● MATERIAL FOR THE TASK:
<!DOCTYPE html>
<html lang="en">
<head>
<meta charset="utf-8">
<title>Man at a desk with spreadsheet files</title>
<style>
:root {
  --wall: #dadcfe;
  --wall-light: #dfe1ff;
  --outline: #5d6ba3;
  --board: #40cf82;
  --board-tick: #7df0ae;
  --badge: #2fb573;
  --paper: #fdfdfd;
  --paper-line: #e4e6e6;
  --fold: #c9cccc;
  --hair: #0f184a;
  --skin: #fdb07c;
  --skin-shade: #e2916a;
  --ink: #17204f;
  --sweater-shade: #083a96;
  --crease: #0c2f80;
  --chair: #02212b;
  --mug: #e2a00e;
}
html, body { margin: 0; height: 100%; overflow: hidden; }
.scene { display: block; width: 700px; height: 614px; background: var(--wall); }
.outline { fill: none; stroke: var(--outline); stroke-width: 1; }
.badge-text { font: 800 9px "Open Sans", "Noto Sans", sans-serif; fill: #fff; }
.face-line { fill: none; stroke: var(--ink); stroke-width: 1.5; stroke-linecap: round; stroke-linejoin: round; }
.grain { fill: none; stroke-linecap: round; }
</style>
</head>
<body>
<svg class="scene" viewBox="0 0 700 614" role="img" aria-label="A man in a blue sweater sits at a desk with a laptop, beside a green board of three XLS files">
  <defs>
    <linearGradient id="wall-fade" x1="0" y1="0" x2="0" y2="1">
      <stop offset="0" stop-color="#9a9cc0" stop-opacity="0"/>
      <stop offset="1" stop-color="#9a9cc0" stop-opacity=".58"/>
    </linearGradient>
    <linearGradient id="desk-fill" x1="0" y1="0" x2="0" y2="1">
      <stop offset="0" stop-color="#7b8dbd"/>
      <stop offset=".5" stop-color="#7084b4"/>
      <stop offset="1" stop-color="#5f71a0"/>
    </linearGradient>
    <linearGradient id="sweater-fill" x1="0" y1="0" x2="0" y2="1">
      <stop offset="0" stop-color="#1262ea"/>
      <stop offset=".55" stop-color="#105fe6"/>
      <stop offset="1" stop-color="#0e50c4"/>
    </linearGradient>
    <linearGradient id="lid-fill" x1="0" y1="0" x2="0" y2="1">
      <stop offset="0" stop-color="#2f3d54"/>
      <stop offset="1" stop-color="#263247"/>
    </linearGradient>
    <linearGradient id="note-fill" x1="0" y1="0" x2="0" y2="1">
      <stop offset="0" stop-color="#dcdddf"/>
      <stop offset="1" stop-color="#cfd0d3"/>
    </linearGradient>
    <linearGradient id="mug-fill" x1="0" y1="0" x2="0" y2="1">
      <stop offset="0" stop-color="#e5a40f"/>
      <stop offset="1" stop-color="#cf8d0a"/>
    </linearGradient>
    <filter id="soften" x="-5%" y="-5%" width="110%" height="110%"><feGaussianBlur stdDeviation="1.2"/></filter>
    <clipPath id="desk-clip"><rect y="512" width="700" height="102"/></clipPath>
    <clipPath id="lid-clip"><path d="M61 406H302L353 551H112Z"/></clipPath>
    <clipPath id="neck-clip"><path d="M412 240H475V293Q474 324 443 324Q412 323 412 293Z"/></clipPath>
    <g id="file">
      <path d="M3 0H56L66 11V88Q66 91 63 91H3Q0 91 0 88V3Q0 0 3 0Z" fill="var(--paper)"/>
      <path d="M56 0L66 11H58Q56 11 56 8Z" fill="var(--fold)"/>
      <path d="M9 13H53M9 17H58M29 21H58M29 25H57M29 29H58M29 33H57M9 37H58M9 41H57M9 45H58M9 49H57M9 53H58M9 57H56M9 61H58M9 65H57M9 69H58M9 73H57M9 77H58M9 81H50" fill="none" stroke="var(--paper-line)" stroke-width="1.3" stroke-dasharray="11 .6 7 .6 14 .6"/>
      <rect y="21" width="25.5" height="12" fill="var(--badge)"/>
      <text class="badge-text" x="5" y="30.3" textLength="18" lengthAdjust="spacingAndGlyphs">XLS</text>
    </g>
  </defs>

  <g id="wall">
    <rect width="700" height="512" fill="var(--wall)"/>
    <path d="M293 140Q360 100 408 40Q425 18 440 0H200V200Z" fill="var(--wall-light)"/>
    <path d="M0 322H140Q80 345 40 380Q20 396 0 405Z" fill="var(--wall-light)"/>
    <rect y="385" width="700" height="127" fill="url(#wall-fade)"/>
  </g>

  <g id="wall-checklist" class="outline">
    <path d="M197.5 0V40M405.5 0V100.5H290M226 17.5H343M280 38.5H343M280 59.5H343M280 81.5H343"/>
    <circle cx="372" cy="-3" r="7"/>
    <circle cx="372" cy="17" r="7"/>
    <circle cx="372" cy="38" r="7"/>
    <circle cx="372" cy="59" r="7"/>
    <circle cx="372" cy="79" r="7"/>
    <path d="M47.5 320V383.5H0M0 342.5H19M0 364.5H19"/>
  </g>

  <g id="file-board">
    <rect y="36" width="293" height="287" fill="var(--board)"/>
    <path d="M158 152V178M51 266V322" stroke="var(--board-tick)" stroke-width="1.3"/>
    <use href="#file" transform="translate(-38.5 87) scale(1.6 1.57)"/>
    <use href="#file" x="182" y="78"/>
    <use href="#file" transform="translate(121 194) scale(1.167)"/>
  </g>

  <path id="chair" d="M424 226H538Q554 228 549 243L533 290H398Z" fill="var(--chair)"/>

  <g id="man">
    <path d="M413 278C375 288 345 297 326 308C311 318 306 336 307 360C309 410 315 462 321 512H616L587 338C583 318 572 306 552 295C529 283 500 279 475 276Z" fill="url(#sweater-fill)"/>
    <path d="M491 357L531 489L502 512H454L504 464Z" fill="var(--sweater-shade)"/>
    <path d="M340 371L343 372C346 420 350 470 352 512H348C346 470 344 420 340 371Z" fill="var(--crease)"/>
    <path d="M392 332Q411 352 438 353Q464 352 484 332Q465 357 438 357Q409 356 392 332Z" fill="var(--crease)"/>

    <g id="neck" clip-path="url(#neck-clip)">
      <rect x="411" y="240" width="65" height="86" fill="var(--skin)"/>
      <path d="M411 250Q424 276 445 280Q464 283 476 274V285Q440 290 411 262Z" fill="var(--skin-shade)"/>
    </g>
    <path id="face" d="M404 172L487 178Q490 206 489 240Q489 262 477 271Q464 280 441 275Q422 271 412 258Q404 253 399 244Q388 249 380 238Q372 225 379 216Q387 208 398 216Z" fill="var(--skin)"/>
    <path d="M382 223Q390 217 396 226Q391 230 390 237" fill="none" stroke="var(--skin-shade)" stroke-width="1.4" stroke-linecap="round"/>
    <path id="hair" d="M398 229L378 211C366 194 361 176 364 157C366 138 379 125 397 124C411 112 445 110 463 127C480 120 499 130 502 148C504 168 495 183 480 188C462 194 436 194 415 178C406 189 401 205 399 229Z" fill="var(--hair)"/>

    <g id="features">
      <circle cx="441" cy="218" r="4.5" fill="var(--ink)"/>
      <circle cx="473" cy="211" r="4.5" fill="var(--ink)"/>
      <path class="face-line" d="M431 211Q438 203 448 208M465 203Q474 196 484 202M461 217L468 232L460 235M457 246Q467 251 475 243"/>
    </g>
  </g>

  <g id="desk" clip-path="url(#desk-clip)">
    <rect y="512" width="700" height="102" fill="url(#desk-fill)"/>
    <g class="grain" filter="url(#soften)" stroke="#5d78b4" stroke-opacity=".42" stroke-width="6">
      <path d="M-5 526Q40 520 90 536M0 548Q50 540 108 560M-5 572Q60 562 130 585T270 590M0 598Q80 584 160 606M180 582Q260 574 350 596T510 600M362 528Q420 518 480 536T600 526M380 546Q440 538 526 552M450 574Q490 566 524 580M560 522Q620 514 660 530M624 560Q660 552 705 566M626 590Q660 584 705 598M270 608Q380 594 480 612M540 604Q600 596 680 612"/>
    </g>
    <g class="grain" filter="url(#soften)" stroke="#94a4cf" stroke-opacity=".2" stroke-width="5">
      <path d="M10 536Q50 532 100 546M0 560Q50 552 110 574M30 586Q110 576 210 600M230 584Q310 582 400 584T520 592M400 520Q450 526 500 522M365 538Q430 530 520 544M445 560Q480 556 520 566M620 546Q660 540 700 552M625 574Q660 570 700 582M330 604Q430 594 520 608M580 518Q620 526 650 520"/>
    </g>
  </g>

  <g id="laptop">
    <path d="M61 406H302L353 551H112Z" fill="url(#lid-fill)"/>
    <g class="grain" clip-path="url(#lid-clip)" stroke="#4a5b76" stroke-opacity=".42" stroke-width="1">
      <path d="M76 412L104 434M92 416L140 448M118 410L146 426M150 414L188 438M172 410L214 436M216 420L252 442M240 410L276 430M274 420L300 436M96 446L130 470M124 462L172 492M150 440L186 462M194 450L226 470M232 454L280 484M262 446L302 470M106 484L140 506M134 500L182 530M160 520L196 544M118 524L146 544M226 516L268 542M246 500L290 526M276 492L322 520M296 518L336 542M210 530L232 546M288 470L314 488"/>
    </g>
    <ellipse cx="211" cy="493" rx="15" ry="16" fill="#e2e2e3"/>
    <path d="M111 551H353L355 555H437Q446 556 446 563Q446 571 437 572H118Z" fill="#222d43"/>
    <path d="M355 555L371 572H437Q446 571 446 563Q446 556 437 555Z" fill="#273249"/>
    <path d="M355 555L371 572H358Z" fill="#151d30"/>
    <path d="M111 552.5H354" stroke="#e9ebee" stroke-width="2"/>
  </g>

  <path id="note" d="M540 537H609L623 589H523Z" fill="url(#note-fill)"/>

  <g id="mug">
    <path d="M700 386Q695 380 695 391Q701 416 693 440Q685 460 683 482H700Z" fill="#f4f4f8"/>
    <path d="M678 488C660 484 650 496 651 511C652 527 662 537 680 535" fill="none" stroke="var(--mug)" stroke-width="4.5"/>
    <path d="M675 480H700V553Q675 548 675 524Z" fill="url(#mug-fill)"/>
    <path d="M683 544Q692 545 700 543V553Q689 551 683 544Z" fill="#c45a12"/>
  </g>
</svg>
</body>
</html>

● WHAT THE TASK REQUIRES:
Please return all lines above in which the string "html" is found.

● EXPECTED OUTPUT:
<!DOCTYPE html>
<html lang="en">
html, body { margin: 0; height: 100%; overflow: hidden; }
</html>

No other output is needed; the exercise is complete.